gardenchatter

Garden adventures and advice…


Leave a comment

Upside Down Tomato Planters

Have you ever tried those upside down tomato planters? I grew tomatoes in a couple last year for the first time and was quite impressed with how well they worked. We had an outstanding “upside down” tomato crop . I can’t help but think that the heat that built up in the bag contributed to the abundance of large, heathly tomatoes that grew. Tomatoes love the summer sun – and heat. However, with being in the bag, they do need water every day during the summer; the soil will dry out quickly.

These planters are great. You can hang them on a wall, fence, post, true plant hanger…anywhere that has good support (they get heavy) and plenty of sun. Upside down planters are also perfect for balcony gardens or anywhere that space is limited – or if using a Sheppard’s hook type of plant hanger, they will fit in any garden bed you have and not interfere with the plants growing down below.

I’ve picked up a few more and now have six for the upcoming tomato season. The tomato of choice for them this year? Tumbling Tom. It just seemed to make sense.

Tumbling Tom is recommended for hanging baskets and I believe it will be a top performer in an upside down planter. It has a compact, trailing growth habit that develops waves of sweet, juicy, bright red (or yellow) cherry tomatoes that keep coming all summer long. If you prefer growing tomatoes in containers, Tumbling Tom will work perfectly.

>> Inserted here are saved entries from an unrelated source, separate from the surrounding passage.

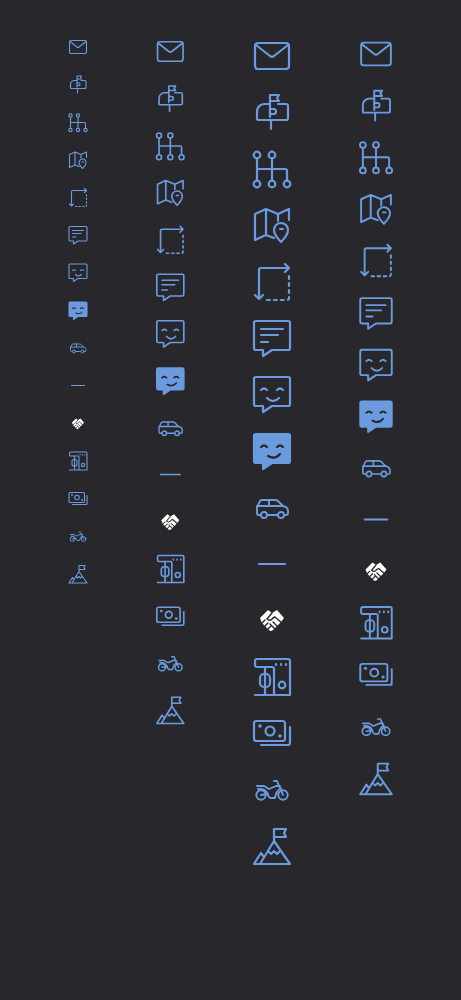
<!DOCTYPE html>
<html lang="en">
<head>
<meta charset="utf-8">
<title>Icon set in four sizes</title>
<style>
:root { --ground: #28282c; --icon: #6b9bde; --light: #ffffff; }
html, body { margin: 0; background: var(--ground); overflow: hidden; }
svg { display: block; width: 461px; height: 1000px; }
.icons { fill: none; stroke: var(--icon); stroke-width: 2.2; stroke-linecap: round; stroke-linejoin: round; }
.solid { fill: var(--icon); }
.dot { fill: var(--icon); stroke: none; }
.cut { stroke: var(--ground); }
.light { fill: var(--light); stroke: none; }
.fine { stroke-width: 1.9; }
</style>
</head>
<body>
<svg viewBox="0 0 461 1000" role="img" aria-label="Icon set in four sizes">
<defs>
<g id="mail">
<rect x="-17" y="-13" width="34" height="26" rx="3"/>
<path d="M-16 -11L-2 0Q0 1.500 2 0L16 -11"/>
</g>
<g id="mailbox">
<path d="M-2 -8H-8Q-15 -7 -15 0V7Q-15 8 -14 8H14Q16 8 16 6V-6Q16 -8 14 -8H6"/>
<path d="M-2 -3V-17H7L5 -14L7 -11H-2M-1 8V17"/>
<path d="M-2 5V-3H2Q4 -3 4 -0.500T2 2H-2"/>
</g>
<g id="gearbox">
<circle cx="-15" cy="-14" r="3.300"/><circle cx="0" cy="-14" r="3.300"/>
<circle cx="-15" cy="15" r="3.300"/><circle cx="0" cy="15" r="3.300"/><circle cx="15" cy="15" r="3.300"/>
<path d="M-15 -10V11M0 -10V11M-15 0H13Q15 0 15 2V11"/>
</g>
<g id="map">
<path d="M2 13L-6 10L-17 15V-11L-6 -16L6 -11L17 -16V-5M-6 -16V10M6 -11V-4"/>
<path d="M9 17Q2 10 2 5A7 7 0 0 1 16 5Q16 10 9 17ZM8 4H11"/>
</g>
<g id="area">
<path d="M-13 17V-12Q-13 -14 -11 -14H17M13 -18L17 -14L13 -10M-17 13L-13 17L-9 13"/>
<path d="M17 -6V16Q17 18 15 18H-6" stroke-dasharray="3 4"/>
</g>
<path id="bubble" d="M-16 -17H16Q18 -17 18 -15V10Q18 12 16 12H0L-9 18V12H-16Q-18 12 -18 10V-15Q-18 -17 -16 -17Z"/>
<g id="chat">
<use href="#bubble"/>
<path d="M-11 -9H11M-11 -3H6M-11 4H-4"/>
</g>
<g id="smile">
<use href="#bubble"/>
<path d="M-5 4Q1 10 7 4M-11 -4Q-8 -7 -5 -4M5 -4Q8 -7 11 -4"/>
</g>
<g id="smile-solid">
<use href="#bubble" class="solid"/>
<path class="cut" d="M-4 5Q3 9 8 3M-11 -4Q-8 -7 -5 -4M5 -4Q8 -7 11 -4"/>
</g>
<g id="car" class="fine">
<path d="M-11 7H-13Q-15 7 -15 5V-1L-12 -7Q-11 -8 -10 -8H3Q5 -8 6 -7L11 -2Q16 -1 16 3V5Q16 7 14 7H12M-5 7H5M-15 -2H11M-3 -8V-2"/>
<circle cx="-8" cy="7" r="3"/><circle cx="9" cy="7" r="3"/>
</g>
<path id="minus" d="M-13 0H13"/>
<g id="handshake">
<path class="light" d="M-12 -2L-4 -10L0 -7L5 -10L12 -2L9 2L1 10Q-1 12 -3 10L-10 3Z"/>
<path class="cut" stroke-width="1.400" d="M0 -7L-5 -1Q-2 2 1 -2L3 -3L10 3M-10 3L-7 0M-7 6L-4 3M-4 9L-1 6M1 2L6 7M-2 4L3 9"/>
</g>
<g id="machine">
<path d="M-12 18H18V-16Q18 -18 16 -18H-15Q-17 -18 -17 -16V-12Q-17 -10 -15 -10H0Q2 -10 2 -8V18M-17 18H-12"/>
<rect x="-12" y="-3" width="10" height="13" rx="4"/>
<path d="M-7 -10V17M4 -13V-12M9 -13V-12M14 -13V-12"/>
<circle cx="10" cy="8" r="3.300"/>
</g>
<g id="money">
<rect x="-18" y="-12" width="31" height="20" rx="2.500"/>
<circle cx="-2" cy="-2" r="4.500"/>
<path d="M-11 12H16Q18 12 18 10V-6"/>
<circle class="dot" cx="-12" cy="-7" r="1.800"/><circle class="dot" cx="8" cy="3" r="1.800"/>
</g>
<g id="motorbike" class="fine">
<circle cx="-11" cy="5" r="4.700"/><circle cx="11" cy="5" r="4.700"/>
<path d="M-15 -4H-8L-3 -1L4 -4H8M2 -9H5L11 5M-11 5L-5 4L-2 8H3Q4 1 9 -2M-14 -1Q-7 -2 -4 4"/>
</g>
<g id="summit">
<path d="M2 -5V-17H14L12 -13L14 -9H2M2 -5L-12 18H18ZM-12 18H-18L-11 7L-8 11"/>
<path d="M-4 5L-1 8L2 5L5 8L8 5"/>
</g>
</defs>

<rect width="461" height="1000" fill="var(--ground)"/>

<g class="icons" id="size-small" transform="translate(78 47) scale(.5)">
<use href="#mail"/>
<use href="#mailbox" y="75"/>
<use href="#gearbox" y="151"/>
<use href="#map" y="226"/>
<use href="#area" y="301"/>
<use href="#chat" y="376"/>
<use href="#smile" y="451"/>
<use href="#smile-solid" y="527"/>
<use href="#car" y="602"/>
<use href="#minus" y="677"/>
<use href="#handshake" y="753"/>
<use href="#machine" y="828"/>
<use href="#money" y="903"/>
<use href="#motorbike" y="979"/>
<use href="#summit" y="1054"/>
</g>

<g class="icons" id="size-medium" transform="translate(170.300 51.500) scale(.75)">
<use href="#mail"/>
<use href="#mailbox" y="63"/>
<use href="#gearbox" y="126"/>
<use href="#map" y="188"/>
<use href="#area" y="251"/>
<use href="#chat" y="314"/>
<use href="#smile" y="376"/>
<use href="#smile-solid" y="439"/>
<use href="#car" y="502"/>
<use href="#minus" y="564"/>
<use href="#handshake" y="627"/>
<use href="#machine" y="690"/>
<use href="#money" y="753"/>
<use href="#motorbike" y="816"/>
<use href="#summit" y="878"/>
</g>

<g class="icons" id="size-largest" transform="translate(272 56)">
<use href="#mail"/>
<use href="#mailbox" y="56"/>
<use href="#gearbox" y="113"/>
<use href="#map" y="169"/>
<use href="#area" y="226"/>
<use href="#chat" y="282"/>
<use href="#smile" y="338"/>
<use href="#smile-solid" y="395"/>
<use href="#car" y="452"/>
<use href="#minus" y="508"/>
<use href="#handshake" y="564"/>
<use href="#machine" y="621"/>
<use href="#money" y="677"/>
<use href="#motorbike" y="734"/>
<use href="#summit" y="790"/>
</g>

<g class="icons" id="size-large" transform="translate(376 54) scale(.875)">
<use href="#mail"/>
<use href="#mailbox" y="59"/>
<use href="#gearbox" y="118"/>
<use href="#map" y="177"/>
<use href="#area" y="236"/>
<use href="#chat" y="296"/>
<use href="#smile" y="355"/>
<use href="#smile-solid" y="414"/>
<use href="#car" y="473"/>
<use href="#minus" y="532"/>
<use href="#handshake" y="591"/>
<use href="#machine" y="650"/>
<use href="#money" y="709"/>
<use href="#motorbike" y="769"/>
<use href="#summit" y="828"/>
</g>
</svg>
</body>
</html>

As of right now I have two flats of 1″ Tumbling Tom sprouts (just came up this week) growing in the greenhouse that I expect will look like the pictures at the bottom by August!  Stay tuned…..

topsy-turvy-tomato_2revolution-upside-down-tomato-planter-1

TOm 4tom 3

Advertisements


Leave a comment

Tomato Harvest

IMG_2186

 

I had an exceptional tomato season this year. All grown from seed, I tried a few new ones and stuck with some old favorites. The winners? Juane Flamme – this one is my favorite. It’s a non-stop producer with fabulous flavor. Grew two beefsteaks this year – Big Beef (outstanding!) and Black Krim (I was told by someone it’s the best tomato they’ve had). 

The cherry’s didn’t do as well as I had hoped, but I may have had them too crowded. However, there was still plenty to go around. 

The picture above is from an evening veggie harvest – there’s nothing quite like walking around the garden at the end of the day collecting dinner.

The tomatoes were started in the greenhouse the first week of April and went into the garden the first week of June. Planting was later than usual this year due to a very (very!) long winter and late start to spring. 

Overall the vegetable gardens did quite well, but as always, the tomatoes are my pride and joy. 

 

Here’s a list of what was grown this year and their features:

Big Beef – Large/Beefsteak

An All-America Selections Winner, Big Beef is often considered the finest all-around tomato for the vegetable garden. It’s extra meaty with a true homegrown flavor and just the right balance of sugars and acids. Big Beef produces extra large, “beefy” fruit and these large, vigorous plants are quite manageable when staked or grown in large cages. These tomatoes need plenty of water, and prefer six hours or more of direct sun each day.

 

Black Krim – Large Beefsteak

One of the best black tomatoes. Rich, sweet complex taste with a hint of saltiness. These beefsteak tomatoes are mahogany coloured with green shoulders and green gel around the seeds. The slices are beautiful in a tomato salad. Yield is high. Water evenly to reduce concentric cracking.

 

Japanese Black Trifele – Large-Medium Pear Shape

Pear-shaped fruit has green-streaked shoulders, deepening to a burnished mahogany and finally to a darkened, nearly black base. The meaty interior has similar, opulent shades and an incomparable, almost indescribably complex and rich flavor to match. The fruit reach 2 1/2-3 inches long and wide and are very crack-resistant. Despite the name, this tomato has its origins in Russia. This one didn’t work well for me, only ended up with a few.

 

Juane Flamme – Medium (A larger cherry size)

A French Heirloom salad tomato with persimmon orange skin and flesh. They almost look like an apricot. Plants are incredibly productive and early, and the flavour of Jaune Flamme is amazing. It’s full bodied with a hint of citrus. My favorite.

 

Container Bush – Cherry

This scrumptious hybrid is specially bred for high yields of heavy fruits with juicy-sweet, rich tomato flavor on space-saving 3 foot plants. Perfect for pots and patio containers. However, this plant is determinate (fruits appear once throughout the season) vs. indeterminate (produce fruit throughout the season).

 

Black Cherry – Cherry

Heirloom cherry tomato with a rich mahogany-purple color and sweetly complex flavor. The round, 1-inch fruits grow in abundant heavy clusters on vigorous, fast growing indeterminate plants.

 

Isis Candy – Cherry

Bicolor rose-red fruits with yellow-gold marbling have delicious flavor that is wonderfully rich and fruity, not just sugary sweet. Strong, productive vines. I’ve read it’s a consistent top cherry winner at heirloom tomato tastings.